• The task: Could each entry below be written out exactly, with every picture dropped?

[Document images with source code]
***

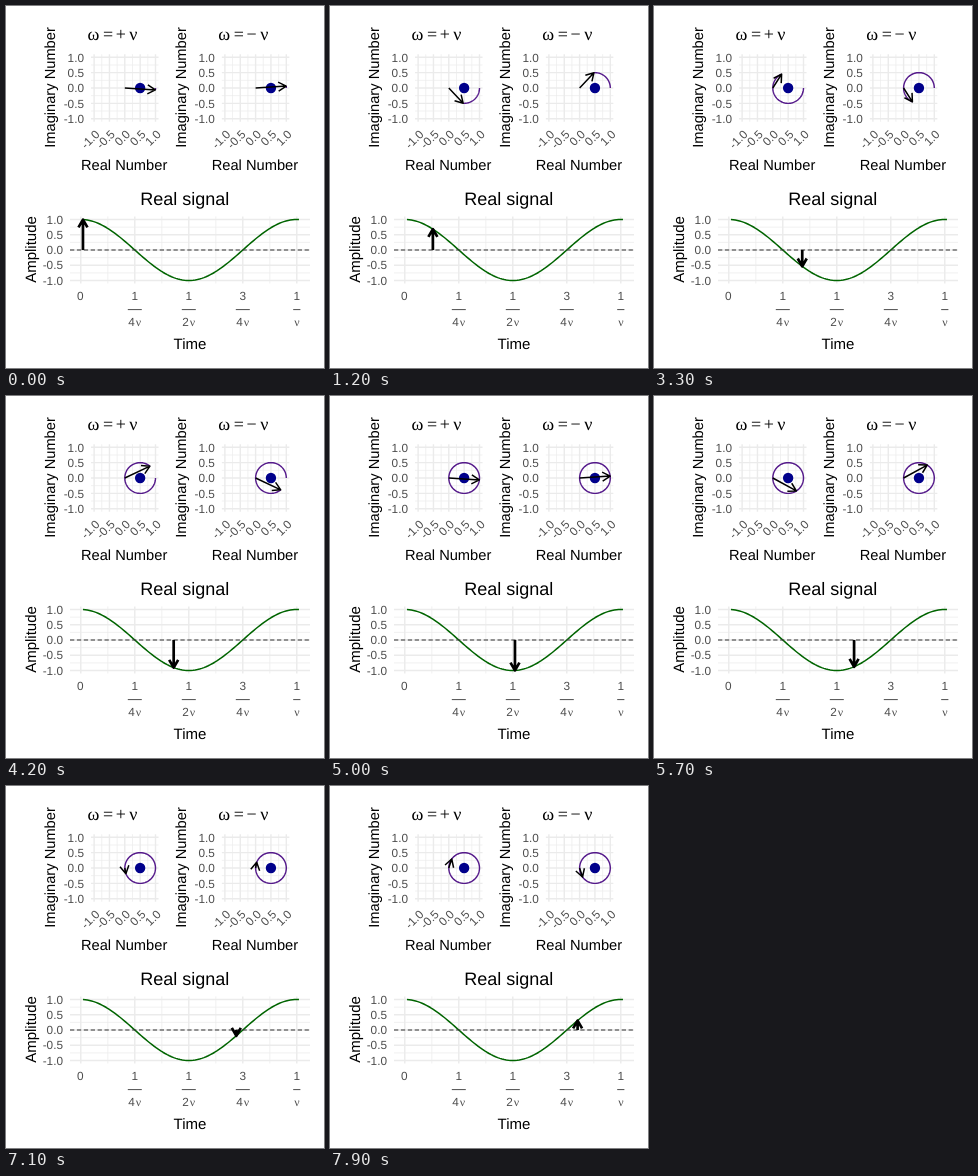
Animation of 318x362 px, one loop 8 s. Source, as an HTML page:

```html
<!DOCTYPE html>
<html lang="en">
<head>
<meta charset="utf-8">
<title>Rotating phasors and a real signal</title>
<style>
  html, body { margin: 0; width: 100%; height: 100%; overflow: hidden; background: #fff; }
  svg { display: block; }
  text { font-family: "Liberation Sans", Arial, sans-serif; font-size: 15px; fill: #000; text-rendering: geometricPrecision; }
  .small { font-size: 14.67px; }
  .tick { font-size: 11.8px; fill: #4d4d4d; }
  .title { font-size: 18px; }
  .greek { font-family: "Liberation Serif", "Times New Roman", serif; }
  .major, .minor { stroke: #ebebeb; stroke-width: 1.42; }
  .minor { stroke-width: .71; }
  .line { fill: none; stroke-linejoin: round; }
</style>
</head>
<body>
<svg id="stage" width="318" height="362" viewBox="0 0 318 362"></svg>
<script>
const stage = document.getElementById('stage');
const STEP = 100, STEPS = 80, TAU = 2 * Math.PI;
const HEAD = 9;
const levels = [-1, -.5, 0, .5, 1];

function add(tag, attrs, content) {
  const el = document.createElementNS('http://www.w3.org/2000/svg', tag);
  for (const key in attrs) el.setAttribute(key, attrs[key]);
  if (content !== undefined) el.textContent = content;
  return stage.appendChild(el);
}

function label(x, y, content, cls = '', anchor = 'middle', angle = 0) {
  return add('text', {
    x, y, class: cls, 'text-anchor': anchor,
    transform: `rotate(${angle} ${x} ${y})`
  }, content);
}

function stroke(color, width) {
  return add('path', { class: 'line', stroke: color, 'stroke-width': width });
}

// Grid lines for a panel; xs and ys are major positions with minors halfway.
function grid(xs, ys, left, right, top, bottom) {
  const between = list => list.slice(1).map((v, i) => (v + list[i]) / 2);
  const draw = (cls, cols, rows) => {
    const d = cols.map(x => `M${x} ${top}V${bottom}`).join('') +
              rows.map(y => `M${left} ${y}H${right}`).join('');
    add('path', { class: cls, d });
  };
  draw('minor', between(xs), between(ys));
  draw('major', xs, ys);
}

function curve(fn, from, to, count) {
  const points = [];
  for (let i = 0; i <= count; i++) {
    points.push(fn(from + (to - from) * i / count).map(v => v.toFixed(2)).join(' '));
  }
  return 'M' + points.join('L');
}

function arrow(x0, y0, x1, y1) {
  const angle = Math.atan2(y1 - y0, x1 - x0);
  const barb = turn => `${x1 - HEAD * Math.cos(angle + turn)} ${y1 - HEAD * Math.sin(angle + turn)}`;
  return `M${x0} ${y0}L${x1} ${y1}M${barb(Math.PI / 6)}L${x1} ${y1}L${barb(-Math.PI / 6)}`;
}

function phasorPanel(cx, direction, sign) {
  const cy = 82, unit = 30.7, half = unit * 1.1;
  const px = v => cx + v * unit, py = v => cy - v * unit;
  grid(levels.map(px), levels.map(py), cx - half, cx + half, cy - half, cy + half);
  for (const v of levels) {
    label(cx - 40.8, py(v) + 4.3, v.toFixed(1), 'tick', 'end');
    label(px(v) + 6.2, 129, v.toFixed(1), 'tick', 'end', -45);
  }
  label(cx - .7, 164, 'Real Number', 'small');
  label(cx - 69.5, 81.5, 'Imaginary Number', 'small', 'middle', -90);
  [['ω', -31.3], ['=', -16.7], [sign, -4], ['ν', 8.6]].forEach(([glyph, dx]) =>
    label(cx + dx, 34, glyph, 'title greek'));

  const tip = t => [
    px(.5 + .5 * Math.cos(2 * TAU * t)),
    py(.5 * direction * Math.sin(2 * TAU * t))
  ];
  const trail = stroke('#551a8b', 1.42);
  add('circle', { cx: px(.5), cy, r: 5.2, fill: '#00008b' });
  const hand = stroke('#000', 1.5);
  return t => {
    trail.setAttribute('d', curve(tip, 0, Math.min(t, .5), 60));
    hand.setAttribute('d', arrow(cx, cy, ...tip(t)));
  };
}

function fraction(x, top, digits) {
  label(x, 294, top, 'tick');
  const w = digits ? 7 : 3.6;
  add('path', { d: `M${x - w} 303.6H${x + w}`, stroke: '#4d4d4d', 'stroke-width': 1 });
  if (digits) label(x - 3.3, 320, digits, 'tick');
  label(x + (digits ? 3.6 : 0), 320, 'ν', 'tick greek');
}

function signalPanel() {
  const left = 64, right = 304, zero = 244;
  const px = t => 74.8 + 216 * t, py = v => zero - 30.5 * v;
  grid([0, .25, .5, .75, 1].map(px), levels.map(py), left, right, py(1.1), py(-1.1));
  levels.forEach(v => label(57, py(v) + 4.2, v.toFixed(1), 'tick', 'end'));
  label(px(0) - .4, 294, '0', 'tick');
  fraction(px(.25), '1', '4');
  fraction(px(.5), '1', '2');
  fraction(px(.75), '3', '4');
  fraction(px(1), '1', '');
  label(178.7, 199, 'Real signal', 'title');
  label(184, 343, 'Time');
  label(29.5, 243.5, 'Amplitude', '', 'middle', -90);

  const wave = t => [px(t), py(Math.cos(TAU * t))];
  stroke('#006400', 1.5).setAttribute('d', curve(wave, .01, 1.01, 100));
  const axis = stroke('#333', 1.07);
  axis.setAttribute('d', `M${left} ${zero}H${right}`);
  axis.setAttribute('stroke-dasharray', '4.3 2.6');
  const hand = stroke('#000', 2.7);
  return t => {
    const [x, y] = wave(t);
    hand.setAttribute('d', arrow(x, zero, x, y));
  };
}

const parts = [
  phasorPanel(118.8, -1, '+'),
  phasorPanel(249.6, 1, '−'),
  signalPanel()
];

const start = performance.now();
function render(now) {
  const step = Math.floor(Math.max(0, now - start) / STEP) % STEPS;
  const t = (step + 1) / 100;
  parts.forEach(update => update(t));
  requestAnimationFrame(render);
}
render(start);
</script>
</body>
</html>
```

***

• Task answer:
Animation of 318x362 px, one loop 8 s. Source, as an HTML page:

```html
<!DOCTYPE html>
<html lang="en">
<head>
<meta charset="utf-8">
<title>Rotating phasors and a real signal</title>
<style>
  html, body { margin: 0; width: 100%; height: 100%; overflow: hidden; background: #fff; }
  svg { display: block; }
  text { font-family: "Liberation Sans", Arial, sans-serif; font-size: 15px; fill: #000; text-rendering: geometricPrecision; }
  .small { font-size: 14.67px; }
  .tick { font-size: 11.8px; fill: #4d4d4d; }
  .title { font-size: 18px; }
  .greek { font-family: "Liberation Serif", "Times New Roman", serif; }
  .major, .minor { stroke: #ebebeb; stroke-width: 1.42; }
  .minor { stroke-width: .71; }
  .line { fill: none; stroke-linejoin: round; }
</style>
</head>
<body>
<svg id="stage" width="318" height="362" viewBox="0 0 318 362"></svg>
<script>
const stage = document.getElementById('stage');
const STEP = 100, STEPS = 80, TAU = 2 * Math.PI;
const HEAD = 9;
const levels = [-1, -.5, 0, .5, 1];

function add(tag, attrs, content) {
  const el = document.createElementNS('http://www.w3.org/2000/svg', tag);
  for (const key in attrs) el.setAttribute(key, attrs[key]);
  if (content !== undefined) el.textContent = content;
  return stage.appendChild(el);
}

function label(x, y, content, cls = '', anchor = 'middle', angle = 0) {
  return add('text', {
    x, y, class: cls, 'text-anchor': anchor,
    transform: `rotate(${angle} ${x} ${y})`
  }, content);
}

function stroke(color, width) {
  return add('path', { class: 'line', stroke: color, 'stroke-width': width });
}

// Grid lines for a panel; xs and ys are major positions with minors halfway.
function grid(xs, ys, left, right, top, bottom) {
  const between = list => list.slice(1).map((v, i) => (v + list[i]) / 2);
  const draw = (cls, cols, rows) => {
    const d = cols.map(x => `M${x} ${top}V${bottom}`).join('') +
              rows.map(y => `M${left} ${y}H${right}`).join('');
    add('path', { class: cls, d });
  };
  draw('minor', between(xs), between(ys));
  draw('major', xs, ys);
}

function curve(fn, from, to, count) {
  const points = [];
  for (let i = 0; i <= count; i++) {
    points.push(fn(from + (to - from) * i / count).map(v => v.toFixed(2)).join(' '));
  }
  return 'M' + points.join('L');
}

function arrow(x0, y0, x1, y1) {
  const angle = Math.atan2(y1 - y0, x1 - x0);
  const barb = turn => `${x1 - HEAD * Math.cos(angle + turn)} ${y1 - HEAD * Math.sin(angle + turn)}`;
  return `M${x0} ${y0}L${x1} ${y1}M${barb(Math.PI / 6)}L${x1} ${y1}L${barb(-Math.PI / 6)}`;
}

function phasorPanel(cx, direction, sign) {
  const cy = 82, unit = 30.7, half = unit * 1.1;
  const px = v => cx + v * unit, py = v => cy - v * unit;
  grid(levels.map(px), levels.map(py), cx - half, cx + half, cy - half, cy + half);
  for (const v of levels) {
    label(cx - 40.8, py(v) + 4.3, v.toFixed(1), 'tick', 'end');
    label(px(v) + 6.2, 129, v.toFixed(1), 'tick', 'end', -45);
  }
  label(cx - .7, 164, 'Real Number', 'small');
  label(cx - 69.5, 81.5, 'Imaginary Number', 'small', 'middle', -90);
  [['ω', -31.3], ['=', -16.7], [sign, -4], ['ν', 8.6]].forEach(([glyph, dx]) =>
    label(cx + dx, 34, glyph, 'title greek'));

  const tip = t => [
    px(.5 + .5 * Math.cos(2 * TAU * t)),
    py(.5 * direction * Math.sin(2 * TAU * t))
  ];
  const trail = stroke('#551a8b', 1.42);
  add('circle', { cx: px(.5), cy, r: 5.2, fill: '#00008b' });
  const hand = stroke('#000', 1.5);
  return t => {
    trail.setAttribute('d', curve(tip, 0, Math.min(t, .5), 60));
    hand.setAttribute('d', arrow(cx, cy, ...tip(t)));
  };
}

function fraction(x, top, digits) {
  label(x, 294, top, 'tick');
  const w = digits ? 7 : 3.6;
  add('path', { d: `M${x - w} 303.6H${x + w}`, stroke: '#4d4d4d', 'stroke-width': 1 });
  if (digits) label(x - 3.3, 320, digits, 'tick');
  label(x + (digits ? 3.6 : 0), 320, 'ν', 'tick greek');
}

function signalPanel() {
  const left = 64, right = 304, zero = 244;
  const px = t => 74.8 + 216 * t, py = v => zero - 30.5 * v;
  grid([0, .25, .5, .75, 1].map(px), levels.map(py), left, right, py(1.1), py(-1.1));
  levels.forEach(v => label(57, py(v) + 4.2, v.toFixed(1), 'tick', 'end'));
  label(px(0) - .4, 294, '0', 'tick');
  fraction(px(.25), '1', '4');
  fraction(px(.5), '1', '2');
  fraction(px(.75), '3', '4');
  fraction(px(1), '1', '');
  label(178.7, 199, 'Real signal', 'title');
  label(184, 343, 'Time');
  label(29.5, 243.5, 'Amplitude', '', 'middle', -90);

  const wave = t => [px(t), py(Math.cos(TAU * t))];
  stroke('#006400', 1.5).setAttribute('d', curve(wave, .01, 1.01, 100));
  const axis = stroke('#333', 1.07);
  axis.setAttribute('d', `M${left} ${zero}H${right}`);
  axis.setAttribute('stroke-dasharray', '4.3 2.6');
  const hand = stroke('#000', 2.7);
  return t => {
    const [x, y] = wave(t);
    hand.setAttribute('d', arrow(x, zero, x, y));
  };
}

const parts = [
  phasorPanel(118.8, -1, '+'),
  phasorPanel(249.6, 1, '−'),
  signalPanel()
];

const start = performance.now();
function render(now) {
  const step = Math.floor(Math.max(0, now - start) / STEP) % STEPS;
  const t = (step + 1) / 100;
  parts.forEach(update => update(t));
  requestAnimationFrame(render);
}
render(start);
</script>
</body>
</html>
```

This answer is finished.